• **What this task involves**
Count the lines in the entries that contain "pasteField". Say the number and nothing more.

Content starts

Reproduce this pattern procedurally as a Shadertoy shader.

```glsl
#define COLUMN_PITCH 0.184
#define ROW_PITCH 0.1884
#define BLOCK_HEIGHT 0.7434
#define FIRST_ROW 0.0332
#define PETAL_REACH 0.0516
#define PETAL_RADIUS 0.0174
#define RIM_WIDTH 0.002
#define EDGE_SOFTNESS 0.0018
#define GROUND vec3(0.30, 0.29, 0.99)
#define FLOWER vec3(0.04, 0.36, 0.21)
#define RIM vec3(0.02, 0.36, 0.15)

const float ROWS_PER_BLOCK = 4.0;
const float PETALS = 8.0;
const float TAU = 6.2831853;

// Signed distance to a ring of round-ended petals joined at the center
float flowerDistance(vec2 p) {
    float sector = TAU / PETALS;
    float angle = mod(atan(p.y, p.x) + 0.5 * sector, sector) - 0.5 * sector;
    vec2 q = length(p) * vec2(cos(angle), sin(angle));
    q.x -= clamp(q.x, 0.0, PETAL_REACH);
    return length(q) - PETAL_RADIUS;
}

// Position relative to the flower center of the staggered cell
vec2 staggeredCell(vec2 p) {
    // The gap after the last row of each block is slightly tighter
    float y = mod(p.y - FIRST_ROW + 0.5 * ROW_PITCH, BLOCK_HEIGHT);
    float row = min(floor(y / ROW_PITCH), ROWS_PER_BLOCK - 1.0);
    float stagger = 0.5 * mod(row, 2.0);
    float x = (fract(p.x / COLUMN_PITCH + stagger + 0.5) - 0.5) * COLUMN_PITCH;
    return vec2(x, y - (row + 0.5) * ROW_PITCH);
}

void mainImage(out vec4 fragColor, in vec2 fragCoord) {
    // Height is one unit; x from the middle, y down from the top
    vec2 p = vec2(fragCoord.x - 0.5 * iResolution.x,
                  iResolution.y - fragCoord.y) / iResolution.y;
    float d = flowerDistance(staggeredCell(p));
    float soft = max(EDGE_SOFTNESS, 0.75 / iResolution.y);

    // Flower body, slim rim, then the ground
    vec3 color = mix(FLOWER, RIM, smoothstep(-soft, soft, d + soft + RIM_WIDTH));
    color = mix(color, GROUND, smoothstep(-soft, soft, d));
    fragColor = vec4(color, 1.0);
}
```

Content ends
Content starts

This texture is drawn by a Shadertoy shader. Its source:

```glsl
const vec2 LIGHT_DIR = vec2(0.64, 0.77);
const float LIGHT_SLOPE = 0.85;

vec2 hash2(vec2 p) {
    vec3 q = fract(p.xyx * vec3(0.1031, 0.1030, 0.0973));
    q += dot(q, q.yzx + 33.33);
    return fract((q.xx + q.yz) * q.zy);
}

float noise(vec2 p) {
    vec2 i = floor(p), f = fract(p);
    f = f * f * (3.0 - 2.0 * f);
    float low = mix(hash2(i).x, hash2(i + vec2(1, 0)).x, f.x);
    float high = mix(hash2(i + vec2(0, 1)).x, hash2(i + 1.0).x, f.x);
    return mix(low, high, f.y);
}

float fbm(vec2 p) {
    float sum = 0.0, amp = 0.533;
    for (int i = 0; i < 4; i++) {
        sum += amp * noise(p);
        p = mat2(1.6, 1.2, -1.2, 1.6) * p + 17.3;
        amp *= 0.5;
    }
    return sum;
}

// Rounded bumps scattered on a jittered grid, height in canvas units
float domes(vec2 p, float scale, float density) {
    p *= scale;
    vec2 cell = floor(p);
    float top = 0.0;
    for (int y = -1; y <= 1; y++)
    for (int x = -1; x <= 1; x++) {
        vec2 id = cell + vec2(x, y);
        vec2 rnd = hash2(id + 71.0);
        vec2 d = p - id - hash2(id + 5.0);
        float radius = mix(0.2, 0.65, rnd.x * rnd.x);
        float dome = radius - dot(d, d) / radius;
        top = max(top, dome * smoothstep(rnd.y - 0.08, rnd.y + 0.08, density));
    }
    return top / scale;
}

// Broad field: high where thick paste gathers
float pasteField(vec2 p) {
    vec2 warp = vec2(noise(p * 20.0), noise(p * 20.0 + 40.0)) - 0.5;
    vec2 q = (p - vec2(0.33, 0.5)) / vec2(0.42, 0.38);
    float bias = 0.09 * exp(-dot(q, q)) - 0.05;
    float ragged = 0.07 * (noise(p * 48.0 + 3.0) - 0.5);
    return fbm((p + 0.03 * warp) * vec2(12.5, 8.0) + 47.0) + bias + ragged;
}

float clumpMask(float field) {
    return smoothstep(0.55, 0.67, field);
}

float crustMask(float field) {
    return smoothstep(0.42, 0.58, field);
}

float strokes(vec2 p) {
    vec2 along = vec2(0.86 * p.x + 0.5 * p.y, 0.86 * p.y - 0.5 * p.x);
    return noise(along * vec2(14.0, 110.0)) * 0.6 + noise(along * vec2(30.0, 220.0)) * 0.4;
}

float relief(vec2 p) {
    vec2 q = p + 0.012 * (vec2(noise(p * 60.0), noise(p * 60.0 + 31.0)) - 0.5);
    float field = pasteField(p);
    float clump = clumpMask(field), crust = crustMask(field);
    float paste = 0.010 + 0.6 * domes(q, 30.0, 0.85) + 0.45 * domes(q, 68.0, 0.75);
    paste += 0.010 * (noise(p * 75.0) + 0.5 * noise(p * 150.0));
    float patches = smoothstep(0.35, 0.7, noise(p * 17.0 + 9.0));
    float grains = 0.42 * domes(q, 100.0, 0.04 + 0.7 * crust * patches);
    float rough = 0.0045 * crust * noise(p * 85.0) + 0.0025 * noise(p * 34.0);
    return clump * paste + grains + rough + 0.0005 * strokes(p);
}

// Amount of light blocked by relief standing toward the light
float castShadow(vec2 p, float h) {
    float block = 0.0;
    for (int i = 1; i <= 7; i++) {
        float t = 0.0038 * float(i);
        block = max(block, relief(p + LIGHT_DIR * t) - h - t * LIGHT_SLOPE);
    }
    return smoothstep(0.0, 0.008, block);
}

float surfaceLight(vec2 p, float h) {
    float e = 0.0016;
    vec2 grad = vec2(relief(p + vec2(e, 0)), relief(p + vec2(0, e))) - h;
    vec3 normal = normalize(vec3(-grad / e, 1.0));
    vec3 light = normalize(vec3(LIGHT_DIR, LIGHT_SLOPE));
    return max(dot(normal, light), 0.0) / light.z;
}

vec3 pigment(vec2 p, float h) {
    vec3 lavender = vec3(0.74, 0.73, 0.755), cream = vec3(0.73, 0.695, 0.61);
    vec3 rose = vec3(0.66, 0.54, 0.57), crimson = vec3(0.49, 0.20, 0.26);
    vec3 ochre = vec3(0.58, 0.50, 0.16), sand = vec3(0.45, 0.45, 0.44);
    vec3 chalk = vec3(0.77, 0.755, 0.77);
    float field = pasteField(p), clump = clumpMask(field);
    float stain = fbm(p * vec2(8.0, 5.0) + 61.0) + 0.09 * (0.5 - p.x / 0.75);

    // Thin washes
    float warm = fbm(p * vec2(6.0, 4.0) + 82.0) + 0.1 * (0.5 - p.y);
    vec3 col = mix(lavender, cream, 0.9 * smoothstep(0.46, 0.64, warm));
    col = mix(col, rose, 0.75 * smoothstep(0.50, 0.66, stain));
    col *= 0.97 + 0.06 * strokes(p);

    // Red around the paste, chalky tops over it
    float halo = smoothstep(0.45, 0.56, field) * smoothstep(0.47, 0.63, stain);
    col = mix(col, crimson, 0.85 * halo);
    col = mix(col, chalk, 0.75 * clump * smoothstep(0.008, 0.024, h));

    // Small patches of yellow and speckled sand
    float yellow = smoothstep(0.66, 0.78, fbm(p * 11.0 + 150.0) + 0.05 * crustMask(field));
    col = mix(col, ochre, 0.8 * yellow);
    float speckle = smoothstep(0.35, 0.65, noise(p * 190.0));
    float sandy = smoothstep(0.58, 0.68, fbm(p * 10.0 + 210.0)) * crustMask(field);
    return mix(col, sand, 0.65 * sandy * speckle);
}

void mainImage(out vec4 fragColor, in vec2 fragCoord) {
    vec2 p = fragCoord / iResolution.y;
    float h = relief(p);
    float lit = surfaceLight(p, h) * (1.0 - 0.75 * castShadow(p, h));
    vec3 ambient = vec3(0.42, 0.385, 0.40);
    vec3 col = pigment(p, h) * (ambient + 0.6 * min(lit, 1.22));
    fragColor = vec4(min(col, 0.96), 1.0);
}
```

Content ends

• **The completed task**
3